One major enabler of this flexibility is the collection of transferable point currencies that I currently have. Programs like American Express Membership Rewards and Chase Ultimate Rewards are my favorites, mainly because I'm not stuck redeeming miles through a single airline's program based on the award seats made available by that carrier and its partners. I can select the program I want that offers the best combination of award inventory and pricing for my desired date(s) of travel.
I'm nowhere near lifetime elite status
Each of the major three carriers offers some type of lifetime elite status program, and this can be a reason to stay loyal to a single airline. However, since I've spread the love around these airlines during my time as a road warrior, I'm still a good ways off from reaching the lowest tier with any of them. The one that's somewhat within striking distance is Delta, where my Million Miler Qualification balance is currently 681,177 miles. Still, that's a lot of additional flying to unlock complimentary annual Silver Medallion status (and the limited perks it confers).

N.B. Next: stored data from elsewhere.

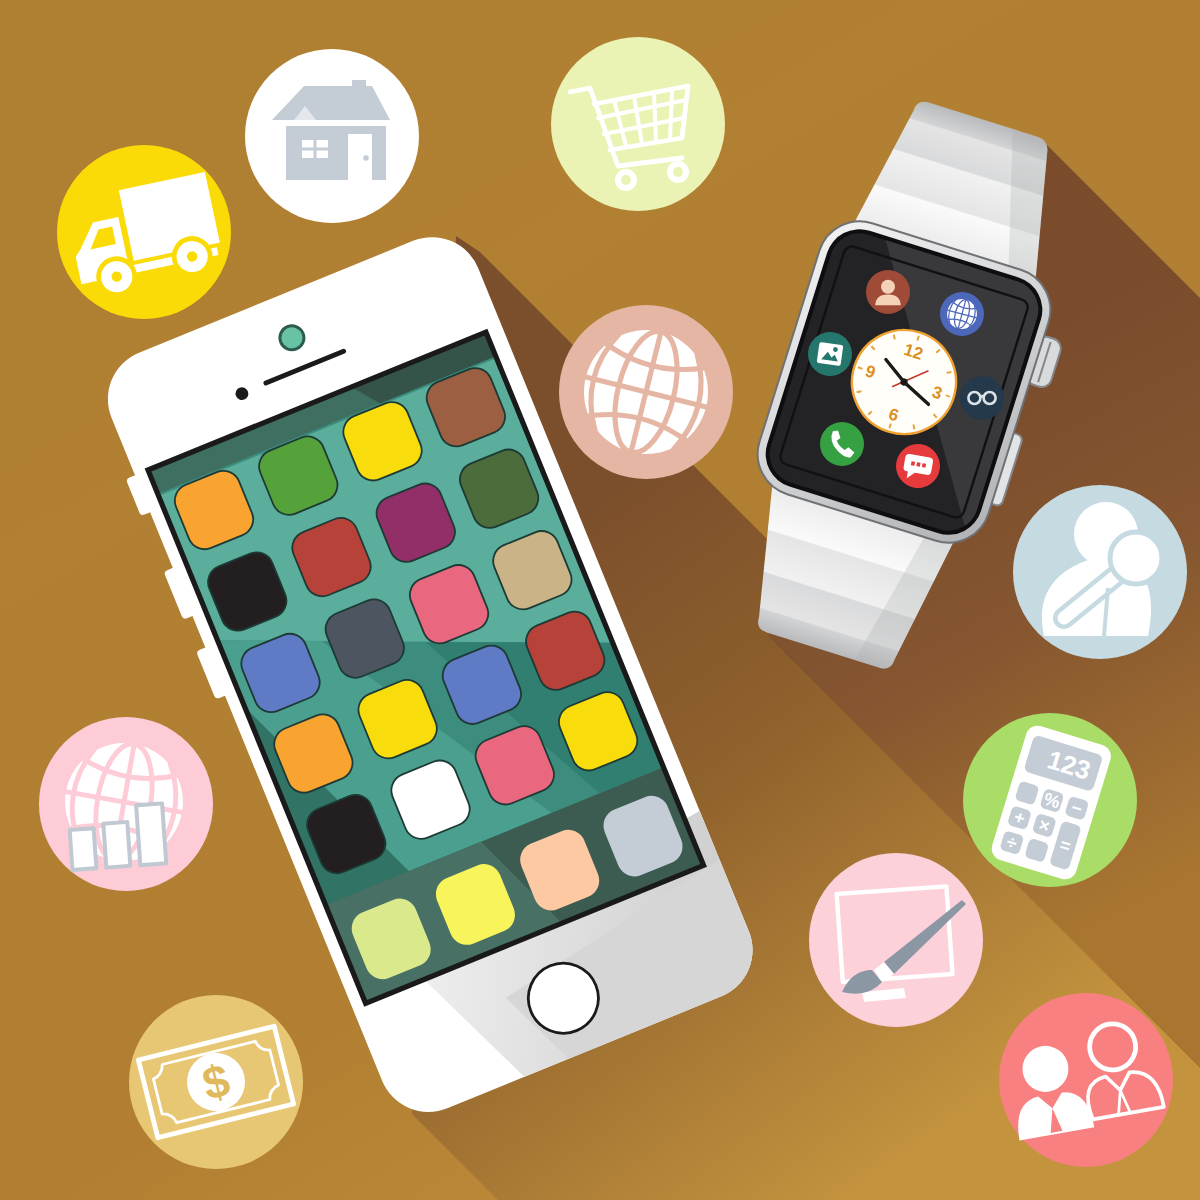
<!DOCTYPE html>
<html lang="en">
<head>
<meta charset="utf-8">
<title>Smartphone and smartwatch with app icons</title>
<link href="https://fonts.googleapis.com/css2?family=Arimo:wght@400;700&display=swap" rel="stylesheet">
<style>
:root {
  --ochre: #b08032;
  --ink: #1b1a1b;
  --silver: #c4ccd6;
  --slate: #8b97a3;
  --white: #ffffff;
  --orange: #f9a431;
  --green: #55a23b;
  --yellow: #f8dc0c;
  --brown: #9c5f41;
  --black: #231f20;
  --red: #b64239;
  --plum: #932f68;
  --moss: #4d6c3c;
  --blue: #607bc6;
  --graphite: #4d5560;
  --pink: #e9677f;
  --sand: #c9b387;
  --teal: #3d8d7e;
  --teal-light: #5aae9b;
  --teal-dark: #3c5c51;
}
html, body { margin: 0; padding: 0; width: 1200px; height: 1200px; overflow: hidden; background: var(--ochre); }
.artwork { display: block; width: 1200px; height: 1200px; }
text { font-family: "Arimo", Arial, sans-serif; text-anchor: middle; font-weight: 700; }
.white { fill: var(--white); }
.silver { fill: var(--silver); }
.line { fill: none; stroke: var(--white); stroke-width: 2.4; stroke-linecap: round; stroke-linejoin: round; }
.app { stroke: #1d3a34; stroke-width: .9; }
.orange { fill: var(--orange); } .green { fill: var(--green); } .yellow { fill: var(--yellow); } .brown { fill: var(--brown); }
.black { fill: var(--black); } .red { fill: var(--red); } .plum { fill: var(--plum); } .moss { fill: var(--moss); }
.blue { fill: var(--blue); } .graphite { fill: var(--graphite); } .pink { fill: var(--pink); } .sand { fill: var(--sand); }
</style>
</head>
<body>
<svg class="artwork" viewBox="0 0 600 600" role="img" aria-label="A white smartphone and a silver smartwatch with long shadows, surrounded by round app icons">
  <defs>
    <linearGradient id="ground" gradientUnits="userSpaceOnUse" x1="200" y1="0" x2="560" y2="600">
      <stop offset="0" stop-color="#b08032"/><stop offset=".6" stop-color="#b27f32"/><stop offset="1" stop-color="#c3933e"/>
    </linearGradient>
    <linearGradient id="phone-shadow" gradientUnits="userSpaceOnUse" x1="270" y1="270" x2="480" y2="560">
      <stop offset="0" stop-color="#7c4f2c"/><stop offset=".4" stop-color="#8f612c"/><stop offset="1" stop-color="#c3933e"/>
    </linearGradient>
    <linearGradient id="watch-shadow" gradientUnits="userSpaceOnUse" x1="460" y1="200" x2="590" y2="440">
      <stop offset="0" stop-color="#7a4c2c"/><stop offset=".45" stop-color="#855630"/><stop offset="1" stop-color="#a97631"/>
    </linearGradient>
    <linearGradient id="case-metal" x1="0" y1="0" x2="1" y2="1">
      <stop offset="0" stop-color="#f4f4f4"/><stop offset=".5" stop-color="#d3d4d6"/><stop offset="1" stop-color="#aeb0b3"/>
    </linearGradient>
    <linearGradient id="strap-top" x1="0" y1="0" x2="0" y2="1">
      <stop offset="0" stop-color="#b9babc"/><stop offset=".14" stop-color="#d2d3d4"/><stop offset=".15" stop-color="#e4e4e5"/>
      <stop offset=".38" stop-color="#d9dadb"/><stop offset=".39" stop-color="#f1f1f1"/><stop offset=".66" stop-color="#e5e5e6"/>
      <stop offset=".67" stop-color="#fafafa"/><stop offset="1" stop-color="#e9e9ea"/>
    </linearGradient>
    <linearGradient id="bezel-shade" x1="0" y1="0" x2="1" y2=".3">
      <stop offset="0" stop-color="#f1f1f1"/><stop offset="1" stop-color="#cfcfcf"/>
    </linearGradient>
    <rect id="app-tile" x="-17" y="-17" width="34" height="34" rx="8.5"/>
    <circle id="badge" r="43.5"/>
    <g id="globe">
      <circle r="31" fill="#fff"/>
      <g fill="none" stroke="currentColor" stroke-width="2.6">
        <path d="M0-32V32M-32 0H32"/>
        <ellipse rx="14" ry="31"/>
        <path d="M-26-19Q0-8 26-19M-26 19Q0 8 26 19"/>
        <path d="M-20-25Q-34 0-20 25M20-25Q34 0 20 25"/>
      </g>
    </g>
    <clipPath id="phone-clip"><rect x="-7" y="-56" width="198" height="408" rx="25"/></clipPath>
    <clipPath id="screen-clip"><rect width="182.5" height="288"/></clipPath>
    <clipPath id="watch-clip"><rect x="-54" y="-65" width="108" height="130" rx="15"/></clipPath>
    <clipPath id="badge-clip"><circle r="43.5"/></clipPath>
  </defs>

  <rect id="backdrop" width="600" height="600" fill="url(#ground)"/>

  <g id="long-shadows">
    <path d="M228 118L240 126L600 486V600H249L206 557Z" fill="url(#phone-shadow)"/>
    <path d="M523 72L600 149V534L384 318Z" fill="url(#watch-shadow)"/>
  </g>

  <g id="phone" transform="translate(74 235) rotate(-22.2)">
    <g class="white">
      <rect x="-12" y="0" width="8" height="20" rx="2"/>
      <rect x="-12" y="50" width="8" height="26" rx="2"/>
      <rect x="-12" y="93" width="8" height="26" rx="2"/>
    </g>
    <rect class="white" x="-7" y="-56" width="198" height="408" rx="25"/>
    <path clip-path="url(#phone-clip)" d="M28 280L60 353H192V262Z" fill="url(#bezel-shade)"/>
    <path clip-path="url(#phone-clip)" d="M66 312L84 353H192V288Z" fill="#d6d6d6"/>
    <circle cx="91.6" cy="-34" r="6" fill="#67c3a4" stroke="#2d5b50" stroke-width="1.5"/>
    <circle cx="57.9" cy="-17.6" r="3.2" fill="#1b1a1b"/>
    <path d="M71-18H113" stroke="#1b1a1b" stroke-width="2.4" stroke-linecap="round"/>
    <g id="phone-screen">
      <g clip-path="url(#screen-clip)">
        <rect width="183" height="288" fill="#3d8d7e"/>
        <path d="M0 14H183V168L0 92Z" fill="#5aae9b"/>
        <path d="M0 92L48 112L122 235H0Z" fill="#4b9f8e"/>
        <path d="M0 128L45 235H0Z" fill="#317466"/>
        <path d="M96 132L183 168V235H148Z" fill="#317f71"/>
        <rect width="183" height="13" fill="#3f6f61"/>
        <path d="M110 0H183V13H120Z" fill="#345449"/>
        <rect y="235" width="183" height="53" fill="#3c5c51"/>
        <path d="M0 235H84L106 288H0Z" fill="#497064"/>
      </g>
      <rect width="182.5" height="288" fill="none" stroke="#1b1a1b" stroke-width="2.6"/>
      <g class="app">
        <g transform="translate(0 31)">
          <use href="#app-tile" x="23" class="orange"/><use href="#app-tile" x="68.5" class="green"/><use href="#app-tile" x="114" class="yellow"/><use href="#app-tile" x="159" class="brown"/>
        </g>
        <g transform="translate(0 75)">
          <use href="#app-tile" x="23" class="black"/><use href="#app-tile" x="68.5" class="red"/><use href="#app-tile" x="114" class="plum"/><use href="#app-tile" x="159" class="moss"/>
        </g>
        <g transform="translate(0 119)">
          <use href="#app-tile" x="23" class="blue"/><use href="#app-tile" x="68.5" class="graphite"/><use href="#app-tile" x="114" class="pink"/><use href="#app-tile" x="159" class="sand"/>
        </g>
        <g transform="translate(0 162.5)">
          <use href="#app-tile" x="23" class="orange"/><use href="#app-tile" x="68.5" class="yellow"/><use href="#app-tile" x="114" class="blue"/><use href="#app-tile" x="159" class="red"/>
        </g>
        <g transform="translate(0 206)">
          <use href="#app-tile" x="23" class="black"/><use href="#app-tile" x="68.5" class="white"/><use href="#app-tile" x="114" class="pink"/><use href="#app-tile" x="159" class="yellow"/>
        </g>
      </g>
      <g id="dock" transform="translate(0 263) scale(1 1.04)">
        <use href="#app-tile" x="24" fill="#d9e98b"/><use href="#app-tile" x="69.5" fill="#f8f45c"/><use href="#app-tile" x="115" fill="#fdc9a2"/><use href="#app-tile" x="160" fill="#c4ccd6"/>
      </g>
    </g>
    <circle cx="92.5" cy="323" r="17.5" fill="#fff" stroke="#1b1a1b" stroke-width="1.4"/>
  </g>

  <g id="watch" transform="translate(452 191) rotate(17.4)">
    <g id="strap">
      <path d="M-36-131Q-36-137-30-137H27Q33-137 34-131L48-66H-48Z" fill="url(#strap-top)"/>
      <path d="M14-137H27Q33-137 34-131L48-66H34Z" fill="#a9abae" opacity=".28"/>
      <path transform="scale(1 -1)" d="M-34-134Q-34-140-28-140H31Q37-140 37-134L48-66H-48Z" fill="url(#strap-top)"/>
      <path d="M48 66L37 134Q37 140 31 140H18L34 66Z" fill="#a9abae" opacity=".28"/>
    </g>
    <rect id="crown" x="57" y="-43" width="13" height="25" rx="5" fill="#d9dadc" stroke="#85878a" stroke-width="1"/>
    <path d="M64-41V-20" stroke="#85878a" stroke-width="1"/>
    <rect id="side-button" x="57" y="8" width="8" height="37" rx="3" fill="#e3e4e5" stroke="#85878a" stroke-width="1"/>
    <rect id="case" x="-60" y="-71" width="120" height="142" rx="21" fill="url(#case-metal)" stroke="#6f7174" stroke-width="1"/>
    <rect x="-56" y="-67" width="112" height="134" rx="17" fill="#0e0e10"/>
    <g clip-path="url(#watch-clip)">
      <rect x="-54" y="-65" width="108" height="130" fill="#232225"/>
      <path d="M-54-65H54V65L-30-65Z" fill="#39383b"/>
    </g>
    <rect x="-48" y="-57" width="96" height="114" rx="4" fill="none" stroke="#111113" stroke-width="1.2"/>
    <g id="clock">
      <circle r="26" fill="#fffef8" stroke="#efa231" stroke-width="1.2"/>
      <circle r="23" fill="none" stroke="#e6a23c" stroke-width="2.4" stroke-dasharray="1 11.043" stroke-dashoffset=".5"/>
      <g fill="#dd8f24" font-size="8.5"><text y="-13">12</text><text x="17.5" y="3">3</text><text y="20">6</text><text x="-17.5" y="3">9</text></g>
      <path d="M0 0L-12-8M0 0L15 7" stroke="#1b1a1b" stroke-width="1.7" stroke-linecap="round"/>
      <path d="M-5 4L10-9" stroke="#c63a2e" stroke-width=".8"/>
      <circle r="1.8" fill="#1b1a1b"/>
    </g>
  </g>
  <g id="watch-apps">
    <g transform="translate(444 146)">
      <circle r="11" fill="#a04b38"/><circle cy="-2.6" r="3.5" fill="#f3d2b8"/><path d="M-6.4 6.6Q-6 1 0 1.2Q6 1 6.4 6.6Z" fill="#f3d2b8"/>
    </g>
    <g transform="translate(481 157)" color="#4d68bb">
      <circle r="11" fill="#4d68bb"/><use href="#globe" transform="rotate(15) scale(.24)"/>
    </g>
    <g transform="translate(491 199)">
      <circle r="11" fill="#24394b"/><g fill="none" stroke="#dbe3e8" stroke-width="1.3"><circle cx="-3.8" r="3"/><circle cx="3.8" r="3"/><path d="M-1-.5Q0-1.3 1-.5"/></g>
    </g>
    <g transform="translate(459 233) rotate(10)">
      <circle r="11" fill="#e63a3d"/><path class="white" d="M-5-5.2H5Q7-5.2 7-3.2V1.6Q7 3.6 5 3.6H-1L-4.5 7V3.6H-5Q-7 3.6-7 1.6V-3.2Q-7-5.2-5-5.2Z"/>
      <path d="M-3.6-.8H3.9" stroke="#e63a3d" stroke-width="2" stroke-dasharray="1.8 1"/>
    </g>
    <g transform="translate(421 222)">
      <circle r="11" fill="#36a142"/><path class="white" d="M-4.6-6.4L-2-6.8L-.8-3L-2.6-1.6Q-1.4 1.4 1.4 3L3.2 1.6L6.2 4.2L4.4 6.6Q1.6 7.4-2.2 3.4Q-6.8-1.6-4.6-6.4Z"/>
    </g>
    <g transform="translate(415 177) rotate(8)">
      <circle r="11" fill="#25776d"/><rect class="white" x="-6" y="-5.2" width="12" height="10.4" rx="1"/><path d="M-4 3.2L-1.2-1L1 1.6L2.4 0L4.4 3.2Z" fill="#25776d"/><circle cx="2.4" cy="-2.6" r="1.2" fill="#25776d"/>
    </g>
  </g>

  <g id="home-icon" transform="translate(166 68)">
    <use href="#badge" fill="#fff"/>
    <path class="silver" d="M-30-8L-14-25H10V-28H17V-25H20L29-8Z"/>
    <path d="M-19-8H-8L-13.5-15Z" fill="#fff" opacity=".55"/>
    <path class="silver" d="M-23-5H27V22H-23Z"/>
    <path class="white" d="M-15 2H-2V11H-15ZM8-1H20V22H8Z"/>
    <path d="M-8.5 2V11M-15 6.5H-2" stroke="#c4ccd6" stroke-width="1.5"/>
    <circle class="silver" cx="17" cy="11" r="1.4"/>
  </g>

  <g id="delivery-icon" transform="translate(72 116)">
    <use href="#badge" fill="#fadb07"/>
    <g transform="rotate(-12)">
      <path class="white" d="M-8-23H36V13H-8Z"/>
      <path class="white" d="M-11-10H-24L-33 2L-36 5V19H34V15H-11Z"/>
      <path d="M-15-6H-22L-28 3H-15Z" fill="#fadb07"/>
      <g fill="#fff" stroke="#fadb07" stroke-width="2.4"><circle cx="-18" cy="19" r="9"/><circle cx="21" cy="17" r="9"/></g>
      <g fill="#fadb07"><circle cx="-18" cy="19" r="2.6"/><circle cx="21" cy="17" r="2.6"/></g>
    </g>
  </g>

  <g id="cart-icon" transform="translate(319 62)">
    <use href="#badge" fill="#eaf3b3"/>
    <g class="line" stroke-width="2.6">
      <path d="M-34-16L-24-18L-10 21L22 17"/>
      <path d="M-22-10L25-19L22 7L-14 13"/>
      <path d="M-20-3L24-12M-17 5L23-3" stroke-width="2"/>
      <path d="M-12-12L-6 11M-2-14L2 10M8-16L9 9M17-17L16 8" stroke-width="2"/>
    </g>
    <g fill="#eaf3b3" stroke="#fff" stroke-width="3"><circle cx="-6" cy="28" r="4"/><circle cx="20" cy="24" r="4"/></g>
  </g>

  <g id="web-icon" transform="translate(323 196)" color="#e6b6a4">
    <use href="#badge" fill="#e6b6a4"/>
    <use href="#globe" transform="rotate(14)"/>
  </g>

  <g id="search-people-icon" transform="translate(550 286)">
    <use href="#badge" fill="#c5dbe1"/>
    <g clip-path="url(#badge-clip)">
      <circle class="white" cx="3" cy="-19" r="16"/>
      <path class="white" d="M-28 32Q-34 4-6-6H12Q30 2 24 32Z"/>
      <path d="M9 1L-18 23" stroke="#c5dbe1" stroke-width="11" stroke-linecap="round"/>
      <path d="M9 1L-18 23" stroke="#fff" stroke-width="6.5" stroke-linecap="round"/>
      <circle cx="18" cy="-7" r="13" fill="#fff" stroke="#c5dbe1" stroke-width="2.5"/>
      <path d="M4 8L2 32" stroke="#c5dbe1" stroke-width="2"/>
    </g>
  </g>

  <g id="calculator-icon" transform="translate(525 400)">
    <use href="#badge" fill="#a9dd67"/>
    <g transform="rotate(17)">
      <rect x="-21" y="-34" width="44" height="70" rx="6" fill="#fff"/>
      <rect class="silver" x="-17" y="-29" width="36" height="19" rx="3"/>
      <text x="4" y="-15" font-size="13" class="white">123</text>
      <g class="silver">
        <rect x="-17" y="-5" width="10" height="10" rx="2.5"/><rect x="-4" y="-5" width="10" height="10" rx="2.5"/><rect x="9" y="-5" width="10" height="10" rx="2.5"/>
        <rect x="-17" y="8" width="10" height="10" rx="2.5"/><rect x="-4" y="8" width="10" height="10" rx="2.5"/><rect x="9" y="8" width="10" height="23" rx="2.5"/>
        <rect x="-17" y="21" width="10" height="10" rx="2.5"/><rect x="-4" y="21" width="10" height="10" rx="2.5"/>
      </g>
      <g class="white" font-size="9"><text x="1" y="3">%</text><text x="-12" y="16">+</text><text x="1" y="16">×</text><text x="14" y="3">−</text><text x="14" y="22.5">=</text><text x="-12" y="29">÷</text></g>
    </g>
  </g>

  <g id="design-icon" transform="translate(448 470)">
    <use href="#badge" fill="#fcd1da"/>
    <g class="line" transform="rotate(-4)"><path d="M-28-25H27V19H-28Z" stroke-width="2.2"/></g>
    <path class="white" d="M-17 26L4 24L5 29L-16 31Z"/>
    <path d="M-6 11L33-20L35-18L-1 17Z" fill="#8b97a3"/>
    <path d="M-6 11L-1 17L-7 21L-11 15Z" fill="#fff"/>
    <path d="M-12 15Q-22 15-27 26Q-14 29-7 21Z" fill="#8b97a3"/>
  </g>

  <g id="team-icon" transform="translate(543 540)">
    <use href="#badge" fill="#f88080"/>
    <g transform="rotate(-10)">
      <circle class="white" cx="-19" cy="-9" r="11.5"/>
      <path class="white" d="M-38 24Q-38 5-25 4L-19 11L-13 4Q0 5 0 24Z"/>
      <path d="M-19 11L-22 23H-16Z" fill="#f88080"/>
      <g class="line" stroke-width="1.8">
        <circle cx="16" cy="-14" r="11.5"/>
        <path d="M0 20Q-4 1 10 0L16 8L22 0Q36 1 36 20Z" stroke-width="1.8"/>
        <path d="M16 8L13 20M16 8L19 20" stroke-width="1.4"/>
      </g>
    </g>
  </g>

  <g id="money-icon" transform="translate(108 541)">
    <use href="#badge" fill="#e8c774"/>
    <g transform="rotate(-14)">
      <g class="line"><rect x="-35" y="-20" width="70" height="40"/><path d="M-24-15H24Q25-10 30-9V9Q25 10 24 15H-24Q-25 10-30 9V-9Q-25-10-24-15Z" stroke-width="1.4"/></g>
      <circle class="white" r="14.5"/>
      <text y="8" font-size="23" fill="#e0b95c">$</text>
    </g>
  </g>

  <g id="statistics-icon" transform="translate(63 402)" color="#fdccd7">
    <use href="#badge" fill="#fdccd7"/>
    <use href="#globe" transform="translate(-1 -1) rotate(10) scale(.95)"/>
    <g fill="#fff" stroke="#c0c8d2" stroke-width="2" stroke-linejoin="round" transform="rotate(-4)">
      <path d="M-29 11H-17V31H-29Z"/><path d="M-12 9H0V31H-12Z"/><path d="M5 1H18V31H5Z"/>
    </g>
  </g>
</svg>
</body>
</html>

This then feeds into the last point ...
I can still get elite-like perks
Finally, I can replicate many of the perks that a low- or mid-tier elite traveler would enjoy simply by strategizing with my credit cards. Sure these won't get me upgrade certificates to jump to business class on a long-haul, economy flight I purchased for $600, but they can sure make my travel life less stressful, less costly and more comfortable.
Here are some of those cards currently in my wallet:
- The Platinum Card® from American Express: Access to Centurion Lounges, Priority Pass lounges and Delta Sky Clubs (when flying Delta) plus Even More Space seats on JetBlue as my designated carrier for the annual up to $200 airline fee statement credit. Enrollment required.
- Citi® / AAdvantage® Executive World Elite Mastercard®: Access to American Admirals Clubs (including for my authorized users) plus a free checked bag on domestic flights
- United Explorer Card: Free checked bag on all United flights, enhanced award availability and 2 United Club one-time passes each year
- JetBlue Plus Card: Free checked bag on all JetBlue flights, 50% in-flight discount
Other cards offer similar benefits, so be sure to check out our guide to the best credit cards for elite status for additional suggestions.
The U.S. airlines have been sliding toward a revenue-based program for a number of years, and my colleague Summer Hull just highlighted United's history along these lines in bemoaning the carrier's most recent changes. I've never regretted making a conscious decision to stop pursuing elite status, and United's new elite status qualification scheme (that will almost certainly be copied by others) is further proof that I made the right one.
That's not to say United's new program is 100% negative. There are clearly those who benefited with the addition of a revenue requirement for elite status back in 2014 and those who began taking home more redeemable miles when Delta, United and American all shifted to what is essentially the same revenue-based earning scheme. I'm just not one of those travelers.
If these latest changes represent the straw that broke the camel's back, come join me in no longer worrying about qualifying year in and year out. You may be surprised at just how refreshing it is.